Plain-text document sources
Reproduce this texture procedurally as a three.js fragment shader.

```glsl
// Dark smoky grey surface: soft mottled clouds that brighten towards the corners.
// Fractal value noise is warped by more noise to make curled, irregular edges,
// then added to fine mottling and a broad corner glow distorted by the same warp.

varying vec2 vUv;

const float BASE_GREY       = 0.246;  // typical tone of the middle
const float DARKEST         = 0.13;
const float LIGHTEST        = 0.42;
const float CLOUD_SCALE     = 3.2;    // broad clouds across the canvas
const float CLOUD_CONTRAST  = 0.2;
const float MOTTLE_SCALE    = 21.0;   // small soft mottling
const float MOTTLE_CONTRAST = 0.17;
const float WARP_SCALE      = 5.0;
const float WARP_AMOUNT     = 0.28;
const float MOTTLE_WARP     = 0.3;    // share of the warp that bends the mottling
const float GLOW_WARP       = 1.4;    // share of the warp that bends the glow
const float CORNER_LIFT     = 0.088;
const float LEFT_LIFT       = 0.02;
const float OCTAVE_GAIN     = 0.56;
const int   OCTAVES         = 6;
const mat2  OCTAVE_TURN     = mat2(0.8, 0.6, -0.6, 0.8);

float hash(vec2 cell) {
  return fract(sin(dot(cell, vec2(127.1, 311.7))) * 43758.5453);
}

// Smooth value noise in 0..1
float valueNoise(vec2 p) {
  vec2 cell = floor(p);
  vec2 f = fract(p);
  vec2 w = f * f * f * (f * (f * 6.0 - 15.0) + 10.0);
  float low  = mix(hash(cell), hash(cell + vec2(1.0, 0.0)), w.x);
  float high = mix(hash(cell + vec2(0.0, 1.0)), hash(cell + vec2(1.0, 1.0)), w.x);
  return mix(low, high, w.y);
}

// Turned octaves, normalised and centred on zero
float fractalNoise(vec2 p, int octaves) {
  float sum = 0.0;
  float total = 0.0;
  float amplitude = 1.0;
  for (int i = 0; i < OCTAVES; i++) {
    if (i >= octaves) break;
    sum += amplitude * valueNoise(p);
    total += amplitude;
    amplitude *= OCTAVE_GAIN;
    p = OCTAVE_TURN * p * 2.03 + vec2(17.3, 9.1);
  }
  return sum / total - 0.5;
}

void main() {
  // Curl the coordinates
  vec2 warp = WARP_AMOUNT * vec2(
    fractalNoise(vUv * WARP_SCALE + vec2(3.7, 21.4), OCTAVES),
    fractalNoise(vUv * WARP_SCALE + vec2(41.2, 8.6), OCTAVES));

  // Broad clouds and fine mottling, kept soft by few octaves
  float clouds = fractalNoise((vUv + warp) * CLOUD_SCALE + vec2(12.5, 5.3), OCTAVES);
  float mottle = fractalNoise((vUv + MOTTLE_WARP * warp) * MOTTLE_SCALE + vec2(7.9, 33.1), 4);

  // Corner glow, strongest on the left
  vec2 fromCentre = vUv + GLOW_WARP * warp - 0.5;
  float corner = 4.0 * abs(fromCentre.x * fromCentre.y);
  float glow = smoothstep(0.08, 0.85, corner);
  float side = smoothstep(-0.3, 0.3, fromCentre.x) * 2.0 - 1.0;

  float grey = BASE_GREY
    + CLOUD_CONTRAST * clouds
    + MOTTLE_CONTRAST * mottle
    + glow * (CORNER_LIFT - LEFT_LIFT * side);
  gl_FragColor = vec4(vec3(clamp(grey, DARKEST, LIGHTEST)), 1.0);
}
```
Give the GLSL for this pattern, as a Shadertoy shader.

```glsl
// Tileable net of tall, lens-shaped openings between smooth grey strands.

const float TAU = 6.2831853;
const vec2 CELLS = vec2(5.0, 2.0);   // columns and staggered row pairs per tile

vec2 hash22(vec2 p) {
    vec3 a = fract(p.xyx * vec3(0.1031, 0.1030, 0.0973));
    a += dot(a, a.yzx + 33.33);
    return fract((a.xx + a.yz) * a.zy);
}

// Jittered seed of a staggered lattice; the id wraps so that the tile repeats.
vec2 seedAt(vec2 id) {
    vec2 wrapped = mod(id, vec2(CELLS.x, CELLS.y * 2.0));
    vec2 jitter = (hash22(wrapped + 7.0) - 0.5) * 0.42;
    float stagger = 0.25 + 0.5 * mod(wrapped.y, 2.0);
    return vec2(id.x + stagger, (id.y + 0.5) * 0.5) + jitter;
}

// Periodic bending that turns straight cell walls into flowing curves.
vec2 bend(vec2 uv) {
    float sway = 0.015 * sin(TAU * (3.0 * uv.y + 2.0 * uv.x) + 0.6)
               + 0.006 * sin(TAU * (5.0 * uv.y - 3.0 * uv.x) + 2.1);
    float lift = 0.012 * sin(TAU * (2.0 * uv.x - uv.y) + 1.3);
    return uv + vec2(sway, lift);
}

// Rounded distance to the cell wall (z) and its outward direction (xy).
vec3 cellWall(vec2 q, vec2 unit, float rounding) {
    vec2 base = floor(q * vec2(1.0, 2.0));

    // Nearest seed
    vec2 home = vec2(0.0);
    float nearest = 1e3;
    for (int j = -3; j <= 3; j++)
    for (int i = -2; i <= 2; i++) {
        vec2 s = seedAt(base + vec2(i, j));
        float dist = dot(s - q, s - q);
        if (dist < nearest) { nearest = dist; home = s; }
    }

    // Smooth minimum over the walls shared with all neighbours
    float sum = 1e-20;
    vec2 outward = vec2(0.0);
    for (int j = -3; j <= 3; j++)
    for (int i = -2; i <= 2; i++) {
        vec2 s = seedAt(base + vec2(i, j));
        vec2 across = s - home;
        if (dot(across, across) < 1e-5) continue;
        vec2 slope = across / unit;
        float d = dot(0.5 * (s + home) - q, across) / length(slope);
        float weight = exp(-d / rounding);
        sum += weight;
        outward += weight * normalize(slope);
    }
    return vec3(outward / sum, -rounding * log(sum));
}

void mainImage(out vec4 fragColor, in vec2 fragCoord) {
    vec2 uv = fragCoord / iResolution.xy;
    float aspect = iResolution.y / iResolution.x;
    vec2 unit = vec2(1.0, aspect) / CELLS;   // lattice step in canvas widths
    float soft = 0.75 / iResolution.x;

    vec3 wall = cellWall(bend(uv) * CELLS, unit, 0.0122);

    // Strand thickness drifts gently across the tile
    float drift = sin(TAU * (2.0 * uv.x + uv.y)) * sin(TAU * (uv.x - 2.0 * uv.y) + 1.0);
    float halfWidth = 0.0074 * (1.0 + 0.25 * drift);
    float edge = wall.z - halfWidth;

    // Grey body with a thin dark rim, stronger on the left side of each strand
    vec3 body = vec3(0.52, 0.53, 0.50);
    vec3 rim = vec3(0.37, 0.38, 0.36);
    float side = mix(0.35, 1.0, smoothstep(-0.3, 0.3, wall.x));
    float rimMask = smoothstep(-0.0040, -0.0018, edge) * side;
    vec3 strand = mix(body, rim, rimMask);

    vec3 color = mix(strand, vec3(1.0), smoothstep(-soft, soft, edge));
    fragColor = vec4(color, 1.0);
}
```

__REQUIREMENT__:
Give the records again, complete and exact.

__ANSWER SPACE__:
Reproduce this texture procedurally as a three.js fragment shader.

```glsl
// Dark smoky grey surface: soft mottled clouds that brighten towards the corners.
// Fractal value noise is warped by more noise to make curled, irregular edges,
// then added to fine mottling and a broad corner glow distorted by the same warp.

varying vec2 vUv;

const float BASE_GREY       = 0.246;  // typical tone of the middle
const float DARKEST         = 0.13;
const float LIGHTEST        = 0.42;
const float CLOUD_SCALE     = 3.2;    // broad clouds across the canvas
const float CLOUD_CONTRAST  = 0.2;
const float MOTTLE_SCALE    = 21.0;   // small soft mottling
const float MOTTLE_CONTRAST = 0.17;
const float WARP_SCALE      = 5.0;
const float WARP_AMOUNT     = 0.28;
const float MOTTLE_WARP     = 0.3;    // share of the warp that bends the mottling
const float GLOW_WARP       = 1.4;    // share of the warp that bends the glow
const float CORNER_LIFT     = 0.088;
const float LEFT_LIFT       = 0.02;
const float OCTAVE_GAIN     = 0.56;
const int   OCTAVES         = 6;
const mat2  OCTAVE_TURN     = mat2(0.8, 0.6, -0.6, 0.8);

float hash(vec2 cell) {
  return fract(sin(dot(cell, vec2(127.1, 311.7))) * 43758.5453);
}

// Smooth value noise in 0..1
float valueNoise(vec2 p) {
  vec2 cell = floor(p);
  vec2 f = fract(p);
  vec2 w = f * f * f * (f * (f * 6.0 - 15.0) + 10.0);
  float low  = mix(hash(cell), hash(cell + vec2(1.0, 0.0)), w.x);
  float high = mix(hash(cell + vec2(0.0, 1.0)), hash(cell + vec2(1.0, 1.0)), w.x);
  return mix(low, high, w.y);
}

// Turned octaves, normalised and centred on zero
float fractalNoise(vec2 p, int octaves) {
  float sum = 0.0;
  float total = 0.0;
  float amplitude = 1.0;
  for (int i = 0; i < OCTAVES; i++) {
    if (i >= octaves) break;
    sum += amplitude * valueNoise(p);
    total += amplitude;
    amplitude *= OCTAVE_GAIN;
    p = OCTAVE_TURN * p * 2.03 + vec2(17.3, 9.1);
  }
  return sum / total - 0.5;
}

void main() {
  // Curl the coordinates
  vec2 warp = WARP_AMOUNT * vec2(
    fractalNoise(vUv * WARP_SCALE + vec2(3.7, 21.4), OCTAVES),
    fractalNoise(vUv * WARP_SCALE + vec2(41.2, 8.6), OCTAVES));

  // Broad clouds and fine mottling, kept soft by few octaves
  float clouds = fractalNoise((vUv + warp) * CLOUD_SCALE + vec2(12.5, 5.3), OCTAVES);
  float mottle = fractalNoise((vUv + MOTTLE_WARP * warp) * MOTTLE_SCALE + vec2(7.9, 33.1), 4);

  // Corner glow, strongest on the left
  vec2 fromCentre = vUv + GLOW_WARP * warp - 0.5;
  float corner = 4.0 * abs(fromCentre.x * fromCentre.y);
  float glow = smoothstep(0.08, 0.85, corner);
  float side = smoothstep(-0.3, 0.3, fromCentre.x) * 2.0 - 1.0;

  float grey = BASE_GREY
    + CLOUD_CONTRAST * clouds
    + MOTTLE_CONTRAST * mottle
    + glow * (CORNER_LIFT - LEFT_LIFT * side);
  gl_FragColor = vec4(vec3(clamp(grey, DARKEST, LIGHTEST)), 1.0);
}
```
Give the GLSL for this pattern, as a Shadertoy shader.

```glsl
// Tileable net of tall, lens-shaped openings between smooth grey strands.

const float TAU = 6.2831853;
const vec2 CELLS = vec2(5.0, 2.0);   // columns and staggered row pairs per tile

vec2 hash22(vec2 p) {
    vec3 a = fract(p.xyx * vec3(0.1031, 0.1030, 0.0973));
    a += dot(a, a.yzx + 33.33);
    return fract((a.xx + a.yz) * a.zy);
}

// Jittered seed of a staggered lattice; the id wraps so that the tile repeats.
vec2 seedAt(vec2 id) {
    vec2 wrapped = mod(id, vec2(CELLS.x, CELLS.y * 2.0));
    vec2 jitter = (hash22(wrapped + 7.0) - 0.5) * 0.42;
    float stagger = 0.25 + 0.5 * mod(wrapped.y, 2.0);
    return vec2(id.x + stagger, (id.y + 0.5) * 0.5) + jitter;
}

// Periodic bending that turns straight cell walls into flowing curves.
vec2 bend(vec2 uv) {
    float sway = 0.015 * sin(TAU * (3.0 * uv.y + 2.0 * uv.x) + 0.6)
               + 0.006 * sin(TAU * (5.0 * uv.y - 3.0 * uv.x) + 2.1);
    float lift = 0.012 * sin(TAU * (2.0 * uv.x - uv.y) + 1.3);
    return uv + vec2(sway, lift);
}

// Rounded distance to the cell wall (z) and its outward direction (xy).
vec3 cellWall(vec2 q, vec2 unit, float rounding) {
    vec2 base = floor(q * vec2(1.0, 2.0));

    // Nearest seed
    vec2 home = vec2(0.0);
    float nearest = 1e3;
    for (int j = -3; j <= 3; j++)
    for (int i = -2; i <= 2; i++) {
        vec2 s = seedAt(base + vec2(i, j));
        float dist = dot(s - q, s - q);
        if (dist < nearest) { nearest = dist; home = s; }
    }

    // Smooth minimum over the walls shared with all neighbours
    float sum = 1e-20;
    vec2 outward = vec2(0.0);
    for (int j = -3; j <= 3; j++)
    for (int i = -2; i <= 2; i++) {
        vec2 s = seedAt(base + vec2(i, j));
        vec2 across = s - home;
        if (dot(across, across) < 1e-5) continue;
        vec2 slope = across / unit;
        float d = dot(0.5 * (s + home) - q, across) / length(slope);
        float weight = exp(-d / rounding);
        sum += weight;
        outward += weight * normalize(slope);
    }
    return vec3(outward / sum, -rounding * log(sum));
}

void mainImage(out vec4 fragColor, in vec2 fragCoord) {
    vec2 uv = fragCoord / iResolution.xy;
    float aspect = iResolution.y / iResolution.x;
    vec2 unit = vec2(1.0, aspect) / CELLS;   // lattice step in canvas widths
    float soft = 0.75 / iResolution.x;

    vec3 wall = cellWall(bend(uv) * CELLS, unit, 0.0122);

    // Strand thickness drifts gently across the tile
    float drift = sin(TAU * (2.0 * uv.x + uv.y)) * sin(TAU * (uv.x - 2.0 * uv.y) + 1.0);
    float halfWidth = 0.0074 * (1.0 + 0.25 * drift);
    float edge = wall.z - halfWidth;

    // Grey body with a thin dark rim, stronger on the left side of each strand
    vec3 body = vec3(0.52, 0.53, 0.50);
    vec3 rim = vec3(0.37, 0.38, 0.36);
    float side = mix(0.35, 1.0, smoothstep(-0.3, 0.3, wall.x));
    float rimMask = smoothstep(-0.0040, -0.0018, edge) * side;
    vec3 strand = mix(body, rim, rimMask);

    vec3 color = mix(strand, vec3(1.0), smoothstep(-soft, soft, edge));
    fragColor = vec4(color, 1.0);
}
```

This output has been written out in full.